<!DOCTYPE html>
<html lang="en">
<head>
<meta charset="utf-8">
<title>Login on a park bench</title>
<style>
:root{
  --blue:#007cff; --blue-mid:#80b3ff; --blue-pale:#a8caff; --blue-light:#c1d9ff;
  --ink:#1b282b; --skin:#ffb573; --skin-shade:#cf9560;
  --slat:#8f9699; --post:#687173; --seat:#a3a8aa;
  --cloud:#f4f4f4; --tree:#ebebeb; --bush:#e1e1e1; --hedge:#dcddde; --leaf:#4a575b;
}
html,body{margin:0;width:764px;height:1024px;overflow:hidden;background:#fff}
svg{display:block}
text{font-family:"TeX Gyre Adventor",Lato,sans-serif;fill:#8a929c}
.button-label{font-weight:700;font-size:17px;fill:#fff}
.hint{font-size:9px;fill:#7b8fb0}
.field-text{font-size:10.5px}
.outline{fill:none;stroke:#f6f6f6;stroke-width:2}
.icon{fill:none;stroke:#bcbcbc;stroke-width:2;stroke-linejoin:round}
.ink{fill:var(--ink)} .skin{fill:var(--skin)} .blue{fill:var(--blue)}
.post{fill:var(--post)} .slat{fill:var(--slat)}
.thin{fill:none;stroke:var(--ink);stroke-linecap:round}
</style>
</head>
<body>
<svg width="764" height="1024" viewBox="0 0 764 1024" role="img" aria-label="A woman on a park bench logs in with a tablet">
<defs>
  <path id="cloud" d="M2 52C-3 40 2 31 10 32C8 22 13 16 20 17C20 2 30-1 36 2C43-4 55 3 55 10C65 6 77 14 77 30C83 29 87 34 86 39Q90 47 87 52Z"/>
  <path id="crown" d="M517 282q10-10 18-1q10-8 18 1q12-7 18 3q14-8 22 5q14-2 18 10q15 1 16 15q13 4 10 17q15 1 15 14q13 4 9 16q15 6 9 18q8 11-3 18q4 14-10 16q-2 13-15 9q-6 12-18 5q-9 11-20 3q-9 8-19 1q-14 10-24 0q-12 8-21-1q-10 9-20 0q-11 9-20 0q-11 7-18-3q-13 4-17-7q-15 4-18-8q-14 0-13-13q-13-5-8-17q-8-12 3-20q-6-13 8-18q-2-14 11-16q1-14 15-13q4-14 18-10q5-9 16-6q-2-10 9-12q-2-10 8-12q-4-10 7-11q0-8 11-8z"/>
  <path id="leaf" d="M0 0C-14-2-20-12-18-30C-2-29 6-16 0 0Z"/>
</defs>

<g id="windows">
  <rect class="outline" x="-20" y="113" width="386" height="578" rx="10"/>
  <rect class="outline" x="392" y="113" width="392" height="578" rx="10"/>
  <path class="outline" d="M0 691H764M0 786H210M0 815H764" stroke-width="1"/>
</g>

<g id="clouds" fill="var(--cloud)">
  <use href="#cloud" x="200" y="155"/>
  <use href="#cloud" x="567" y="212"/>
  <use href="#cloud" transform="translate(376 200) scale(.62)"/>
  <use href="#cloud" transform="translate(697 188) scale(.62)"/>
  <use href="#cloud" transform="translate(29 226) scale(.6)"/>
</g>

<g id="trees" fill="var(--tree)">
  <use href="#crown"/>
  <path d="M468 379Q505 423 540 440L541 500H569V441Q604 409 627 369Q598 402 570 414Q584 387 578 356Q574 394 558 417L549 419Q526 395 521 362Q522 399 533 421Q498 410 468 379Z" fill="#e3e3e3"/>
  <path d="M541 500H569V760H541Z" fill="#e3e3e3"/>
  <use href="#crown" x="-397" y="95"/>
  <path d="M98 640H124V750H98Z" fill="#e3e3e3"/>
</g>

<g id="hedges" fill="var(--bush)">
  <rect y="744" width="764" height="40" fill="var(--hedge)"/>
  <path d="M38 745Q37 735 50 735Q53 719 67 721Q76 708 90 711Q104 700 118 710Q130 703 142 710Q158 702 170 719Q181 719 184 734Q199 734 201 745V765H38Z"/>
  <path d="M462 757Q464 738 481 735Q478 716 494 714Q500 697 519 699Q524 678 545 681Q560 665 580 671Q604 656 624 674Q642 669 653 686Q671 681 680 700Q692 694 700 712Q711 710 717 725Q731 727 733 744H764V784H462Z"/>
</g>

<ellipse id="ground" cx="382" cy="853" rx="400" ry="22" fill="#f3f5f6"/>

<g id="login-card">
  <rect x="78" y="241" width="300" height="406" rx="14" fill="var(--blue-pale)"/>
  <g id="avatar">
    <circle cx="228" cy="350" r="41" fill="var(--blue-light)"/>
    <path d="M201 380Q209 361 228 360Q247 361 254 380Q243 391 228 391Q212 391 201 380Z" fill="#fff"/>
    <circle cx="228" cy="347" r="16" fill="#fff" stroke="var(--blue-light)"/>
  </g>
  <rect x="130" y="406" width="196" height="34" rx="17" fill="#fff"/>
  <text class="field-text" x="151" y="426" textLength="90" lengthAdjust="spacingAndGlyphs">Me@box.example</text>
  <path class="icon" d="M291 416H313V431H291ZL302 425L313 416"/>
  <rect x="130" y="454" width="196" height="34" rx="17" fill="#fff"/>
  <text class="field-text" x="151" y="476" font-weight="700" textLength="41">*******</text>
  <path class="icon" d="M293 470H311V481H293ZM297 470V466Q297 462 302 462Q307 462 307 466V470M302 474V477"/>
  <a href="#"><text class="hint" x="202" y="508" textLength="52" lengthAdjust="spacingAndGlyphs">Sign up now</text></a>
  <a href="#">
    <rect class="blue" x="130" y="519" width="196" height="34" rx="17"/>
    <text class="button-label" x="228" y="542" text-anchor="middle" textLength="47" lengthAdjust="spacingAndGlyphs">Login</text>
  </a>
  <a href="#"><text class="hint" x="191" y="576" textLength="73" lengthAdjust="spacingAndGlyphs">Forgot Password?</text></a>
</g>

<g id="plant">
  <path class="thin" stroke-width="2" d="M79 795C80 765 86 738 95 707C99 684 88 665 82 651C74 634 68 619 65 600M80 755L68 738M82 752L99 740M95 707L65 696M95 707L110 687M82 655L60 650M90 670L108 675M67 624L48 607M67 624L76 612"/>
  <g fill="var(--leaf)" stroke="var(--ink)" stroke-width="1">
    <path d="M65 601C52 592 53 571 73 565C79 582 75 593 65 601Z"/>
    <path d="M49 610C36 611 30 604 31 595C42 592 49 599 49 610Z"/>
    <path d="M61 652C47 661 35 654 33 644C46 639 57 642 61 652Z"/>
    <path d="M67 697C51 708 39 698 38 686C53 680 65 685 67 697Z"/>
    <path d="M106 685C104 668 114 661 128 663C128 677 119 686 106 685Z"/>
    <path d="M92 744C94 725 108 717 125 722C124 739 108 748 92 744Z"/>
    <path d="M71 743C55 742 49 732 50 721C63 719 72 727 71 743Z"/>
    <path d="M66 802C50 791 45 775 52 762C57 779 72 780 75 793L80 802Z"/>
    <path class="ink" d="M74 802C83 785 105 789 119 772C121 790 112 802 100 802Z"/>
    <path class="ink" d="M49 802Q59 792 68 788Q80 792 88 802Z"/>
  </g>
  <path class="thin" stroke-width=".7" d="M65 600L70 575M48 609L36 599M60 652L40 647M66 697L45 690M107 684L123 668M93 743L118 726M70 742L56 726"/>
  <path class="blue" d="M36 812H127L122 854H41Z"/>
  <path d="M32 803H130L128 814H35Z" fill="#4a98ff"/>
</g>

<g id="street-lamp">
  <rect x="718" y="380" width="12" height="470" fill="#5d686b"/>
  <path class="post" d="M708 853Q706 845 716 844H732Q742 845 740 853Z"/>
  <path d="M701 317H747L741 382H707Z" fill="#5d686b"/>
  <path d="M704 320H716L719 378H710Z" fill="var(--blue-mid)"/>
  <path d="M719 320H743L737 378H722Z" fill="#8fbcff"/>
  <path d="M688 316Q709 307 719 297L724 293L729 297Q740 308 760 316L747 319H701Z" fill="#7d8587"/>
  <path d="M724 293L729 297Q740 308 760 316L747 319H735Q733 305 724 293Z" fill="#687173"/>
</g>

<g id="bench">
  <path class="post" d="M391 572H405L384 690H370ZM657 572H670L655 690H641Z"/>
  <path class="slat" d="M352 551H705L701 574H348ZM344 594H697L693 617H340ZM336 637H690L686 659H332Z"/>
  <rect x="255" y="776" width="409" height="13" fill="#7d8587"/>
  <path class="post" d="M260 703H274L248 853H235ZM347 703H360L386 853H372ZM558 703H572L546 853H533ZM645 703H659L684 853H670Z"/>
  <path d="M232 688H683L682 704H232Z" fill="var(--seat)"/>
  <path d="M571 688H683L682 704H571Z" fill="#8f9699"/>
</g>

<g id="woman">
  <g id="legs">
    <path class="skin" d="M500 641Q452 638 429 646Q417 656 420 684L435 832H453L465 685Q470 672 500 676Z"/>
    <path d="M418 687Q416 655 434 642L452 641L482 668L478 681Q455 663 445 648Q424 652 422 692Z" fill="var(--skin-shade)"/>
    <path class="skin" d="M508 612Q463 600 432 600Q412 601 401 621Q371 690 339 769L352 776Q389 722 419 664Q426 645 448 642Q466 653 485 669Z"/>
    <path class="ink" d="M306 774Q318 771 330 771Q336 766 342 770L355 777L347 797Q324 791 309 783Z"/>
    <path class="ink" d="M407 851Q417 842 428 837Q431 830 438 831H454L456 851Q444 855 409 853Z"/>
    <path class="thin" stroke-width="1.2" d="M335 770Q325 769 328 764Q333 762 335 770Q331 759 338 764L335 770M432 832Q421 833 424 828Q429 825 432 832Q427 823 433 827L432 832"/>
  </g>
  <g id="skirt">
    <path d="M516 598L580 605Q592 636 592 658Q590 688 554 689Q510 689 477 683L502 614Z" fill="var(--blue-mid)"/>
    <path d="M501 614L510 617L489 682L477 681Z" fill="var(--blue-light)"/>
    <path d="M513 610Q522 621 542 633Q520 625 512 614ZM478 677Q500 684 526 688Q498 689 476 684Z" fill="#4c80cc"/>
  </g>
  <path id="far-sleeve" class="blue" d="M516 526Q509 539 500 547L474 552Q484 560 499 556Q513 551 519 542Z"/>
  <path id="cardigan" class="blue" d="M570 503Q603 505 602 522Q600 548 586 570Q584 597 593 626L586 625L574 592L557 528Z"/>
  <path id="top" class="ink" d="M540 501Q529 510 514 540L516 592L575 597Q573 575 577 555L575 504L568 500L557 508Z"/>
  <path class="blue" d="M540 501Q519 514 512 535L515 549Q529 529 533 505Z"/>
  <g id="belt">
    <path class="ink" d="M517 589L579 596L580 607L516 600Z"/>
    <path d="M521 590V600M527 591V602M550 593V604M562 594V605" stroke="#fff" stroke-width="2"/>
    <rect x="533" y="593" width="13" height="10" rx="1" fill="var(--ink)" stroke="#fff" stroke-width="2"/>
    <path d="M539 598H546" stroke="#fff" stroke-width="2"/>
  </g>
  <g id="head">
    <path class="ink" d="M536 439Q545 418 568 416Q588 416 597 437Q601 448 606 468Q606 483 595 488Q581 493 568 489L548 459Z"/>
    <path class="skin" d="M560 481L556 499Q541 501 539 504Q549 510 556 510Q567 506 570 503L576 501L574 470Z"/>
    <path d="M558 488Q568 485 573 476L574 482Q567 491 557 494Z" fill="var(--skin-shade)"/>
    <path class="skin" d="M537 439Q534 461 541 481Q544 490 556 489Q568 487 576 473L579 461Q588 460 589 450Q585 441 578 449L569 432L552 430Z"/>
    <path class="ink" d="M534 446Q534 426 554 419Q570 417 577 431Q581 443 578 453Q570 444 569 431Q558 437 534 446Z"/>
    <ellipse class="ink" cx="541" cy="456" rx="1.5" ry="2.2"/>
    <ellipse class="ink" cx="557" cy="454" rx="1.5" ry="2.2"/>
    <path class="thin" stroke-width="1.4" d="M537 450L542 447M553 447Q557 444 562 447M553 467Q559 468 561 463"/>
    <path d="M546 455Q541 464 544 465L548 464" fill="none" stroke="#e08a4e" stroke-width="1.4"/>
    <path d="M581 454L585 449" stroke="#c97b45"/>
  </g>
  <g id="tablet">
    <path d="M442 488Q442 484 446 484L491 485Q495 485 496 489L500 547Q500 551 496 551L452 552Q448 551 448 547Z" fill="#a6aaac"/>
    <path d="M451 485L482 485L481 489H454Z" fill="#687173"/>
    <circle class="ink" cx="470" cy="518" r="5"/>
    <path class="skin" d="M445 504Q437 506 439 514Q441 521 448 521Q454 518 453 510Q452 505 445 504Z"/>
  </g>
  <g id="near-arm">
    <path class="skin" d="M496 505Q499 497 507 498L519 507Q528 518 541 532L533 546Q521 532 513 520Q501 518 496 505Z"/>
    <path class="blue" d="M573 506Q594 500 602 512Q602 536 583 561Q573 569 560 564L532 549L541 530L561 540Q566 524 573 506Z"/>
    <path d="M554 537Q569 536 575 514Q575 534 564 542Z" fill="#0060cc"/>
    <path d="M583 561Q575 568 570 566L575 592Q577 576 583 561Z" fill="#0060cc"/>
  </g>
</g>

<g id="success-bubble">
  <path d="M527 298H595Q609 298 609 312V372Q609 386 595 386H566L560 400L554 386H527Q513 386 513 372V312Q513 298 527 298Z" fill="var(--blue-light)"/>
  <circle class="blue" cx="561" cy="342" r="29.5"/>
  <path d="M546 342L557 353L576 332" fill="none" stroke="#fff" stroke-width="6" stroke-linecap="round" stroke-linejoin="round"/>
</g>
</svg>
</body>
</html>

* * *

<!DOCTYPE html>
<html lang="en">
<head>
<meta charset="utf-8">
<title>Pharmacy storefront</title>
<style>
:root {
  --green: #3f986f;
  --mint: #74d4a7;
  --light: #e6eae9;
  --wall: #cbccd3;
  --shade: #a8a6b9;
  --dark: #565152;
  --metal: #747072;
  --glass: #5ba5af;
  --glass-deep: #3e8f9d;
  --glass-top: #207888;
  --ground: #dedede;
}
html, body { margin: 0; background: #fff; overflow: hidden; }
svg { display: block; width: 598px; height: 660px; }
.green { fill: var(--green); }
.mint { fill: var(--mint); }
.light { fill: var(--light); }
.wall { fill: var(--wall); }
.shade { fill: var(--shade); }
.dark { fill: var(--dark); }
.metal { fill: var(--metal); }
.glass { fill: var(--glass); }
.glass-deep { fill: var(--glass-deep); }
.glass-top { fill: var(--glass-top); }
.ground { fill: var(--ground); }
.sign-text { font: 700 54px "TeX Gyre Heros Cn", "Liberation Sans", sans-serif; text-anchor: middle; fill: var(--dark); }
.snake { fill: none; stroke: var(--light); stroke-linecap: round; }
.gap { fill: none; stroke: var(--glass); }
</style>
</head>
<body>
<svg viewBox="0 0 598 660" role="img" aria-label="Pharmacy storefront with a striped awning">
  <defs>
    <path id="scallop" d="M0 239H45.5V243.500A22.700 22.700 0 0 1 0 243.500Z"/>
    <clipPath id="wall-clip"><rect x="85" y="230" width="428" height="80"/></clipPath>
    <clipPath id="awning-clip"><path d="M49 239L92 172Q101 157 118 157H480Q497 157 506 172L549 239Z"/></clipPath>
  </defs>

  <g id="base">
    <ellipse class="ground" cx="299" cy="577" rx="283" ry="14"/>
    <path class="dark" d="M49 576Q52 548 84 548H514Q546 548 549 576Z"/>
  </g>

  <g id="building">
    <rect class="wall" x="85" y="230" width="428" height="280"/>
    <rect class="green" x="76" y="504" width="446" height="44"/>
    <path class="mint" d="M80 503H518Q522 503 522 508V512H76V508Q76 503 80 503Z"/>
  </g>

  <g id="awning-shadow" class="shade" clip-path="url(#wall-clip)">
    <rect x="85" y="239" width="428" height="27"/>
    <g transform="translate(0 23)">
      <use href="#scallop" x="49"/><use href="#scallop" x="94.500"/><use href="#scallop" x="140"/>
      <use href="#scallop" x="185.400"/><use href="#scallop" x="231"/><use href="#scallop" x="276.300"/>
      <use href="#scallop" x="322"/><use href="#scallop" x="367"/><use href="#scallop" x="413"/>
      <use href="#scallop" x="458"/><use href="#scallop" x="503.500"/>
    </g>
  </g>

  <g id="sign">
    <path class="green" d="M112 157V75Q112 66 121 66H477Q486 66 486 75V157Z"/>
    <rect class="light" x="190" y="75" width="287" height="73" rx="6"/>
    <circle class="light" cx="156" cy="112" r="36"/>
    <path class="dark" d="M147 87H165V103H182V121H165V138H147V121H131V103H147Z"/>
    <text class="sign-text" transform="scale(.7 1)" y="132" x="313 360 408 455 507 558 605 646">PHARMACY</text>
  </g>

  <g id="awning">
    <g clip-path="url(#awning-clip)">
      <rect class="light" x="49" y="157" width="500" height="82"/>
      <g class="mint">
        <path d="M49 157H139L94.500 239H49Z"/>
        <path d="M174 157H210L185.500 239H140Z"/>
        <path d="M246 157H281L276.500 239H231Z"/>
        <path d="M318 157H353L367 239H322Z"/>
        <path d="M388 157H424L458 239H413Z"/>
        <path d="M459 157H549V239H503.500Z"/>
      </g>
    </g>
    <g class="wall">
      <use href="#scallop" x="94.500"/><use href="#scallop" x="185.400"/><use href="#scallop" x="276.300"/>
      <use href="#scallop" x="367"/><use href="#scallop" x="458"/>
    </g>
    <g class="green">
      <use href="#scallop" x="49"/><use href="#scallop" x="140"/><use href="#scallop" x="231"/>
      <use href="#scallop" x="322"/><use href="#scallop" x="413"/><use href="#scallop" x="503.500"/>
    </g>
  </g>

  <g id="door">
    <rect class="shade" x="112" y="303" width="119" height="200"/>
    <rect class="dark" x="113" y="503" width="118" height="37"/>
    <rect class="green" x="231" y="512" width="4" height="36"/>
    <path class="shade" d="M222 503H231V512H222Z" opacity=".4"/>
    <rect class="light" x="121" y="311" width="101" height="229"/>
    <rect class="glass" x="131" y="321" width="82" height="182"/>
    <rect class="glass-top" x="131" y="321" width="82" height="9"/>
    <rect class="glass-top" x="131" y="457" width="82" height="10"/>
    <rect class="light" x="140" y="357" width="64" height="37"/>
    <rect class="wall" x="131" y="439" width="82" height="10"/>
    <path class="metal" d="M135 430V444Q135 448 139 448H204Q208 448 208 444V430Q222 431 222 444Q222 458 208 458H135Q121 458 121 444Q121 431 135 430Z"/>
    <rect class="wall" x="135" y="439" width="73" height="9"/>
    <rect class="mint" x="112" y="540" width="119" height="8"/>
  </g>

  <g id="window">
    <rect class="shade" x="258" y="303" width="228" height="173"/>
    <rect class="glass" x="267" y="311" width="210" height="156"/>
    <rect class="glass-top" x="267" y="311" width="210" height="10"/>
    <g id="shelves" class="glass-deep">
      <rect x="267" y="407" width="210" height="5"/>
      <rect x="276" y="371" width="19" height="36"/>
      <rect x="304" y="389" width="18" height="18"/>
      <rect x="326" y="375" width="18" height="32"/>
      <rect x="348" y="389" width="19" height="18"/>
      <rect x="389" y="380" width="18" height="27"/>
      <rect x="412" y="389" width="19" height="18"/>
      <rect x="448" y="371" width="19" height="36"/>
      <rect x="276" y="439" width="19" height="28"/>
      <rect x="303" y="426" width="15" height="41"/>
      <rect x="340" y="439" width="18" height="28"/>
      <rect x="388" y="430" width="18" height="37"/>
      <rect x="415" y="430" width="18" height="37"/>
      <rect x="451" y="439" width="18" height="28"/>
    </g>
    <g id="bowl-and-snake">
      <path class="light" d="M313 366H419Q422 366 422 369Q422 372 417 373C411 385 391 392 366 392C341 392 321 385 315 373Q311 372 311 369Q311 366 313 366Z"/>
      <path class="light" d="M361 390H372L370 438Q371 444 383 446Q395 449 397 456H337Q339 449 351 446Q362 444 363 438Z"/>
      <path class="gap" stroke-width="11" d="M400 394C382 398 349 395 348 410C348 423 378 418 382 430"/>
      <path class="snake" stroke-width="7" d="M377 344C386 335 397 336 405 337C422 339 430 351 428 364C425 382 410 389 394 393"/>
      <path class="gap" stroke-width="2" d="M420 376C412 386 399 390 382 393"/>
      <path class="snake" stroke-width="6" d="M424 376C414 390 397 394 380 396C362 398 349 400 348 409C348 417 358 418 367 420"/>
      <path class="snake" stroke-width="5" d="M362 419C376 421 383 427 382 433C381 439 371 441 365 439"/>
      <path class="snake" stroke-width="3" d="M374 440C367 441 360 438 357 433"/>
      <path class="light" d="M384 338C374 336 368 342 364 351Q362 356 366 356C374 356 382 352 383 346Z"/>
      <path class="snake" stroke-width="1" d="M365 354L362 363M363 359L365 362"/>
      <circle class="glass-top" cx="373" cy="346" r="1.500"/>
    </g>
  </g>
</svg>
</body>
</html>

## Work instruction:
The lines above that hold the string "green" are to be located and copied.

## Solved exercise:
  --green: #3f986f;
.green { fill: var(--green); }
    <rect class="green" x="76" y="504" width="446" height="44"/>
    <path class="green" d="M112 157V75Q112 66 121 66H477Q486 66 486 75V157Z"/>
    <g class="green">
    <rect class="green" x="231" y="512" width="4" height="36"/>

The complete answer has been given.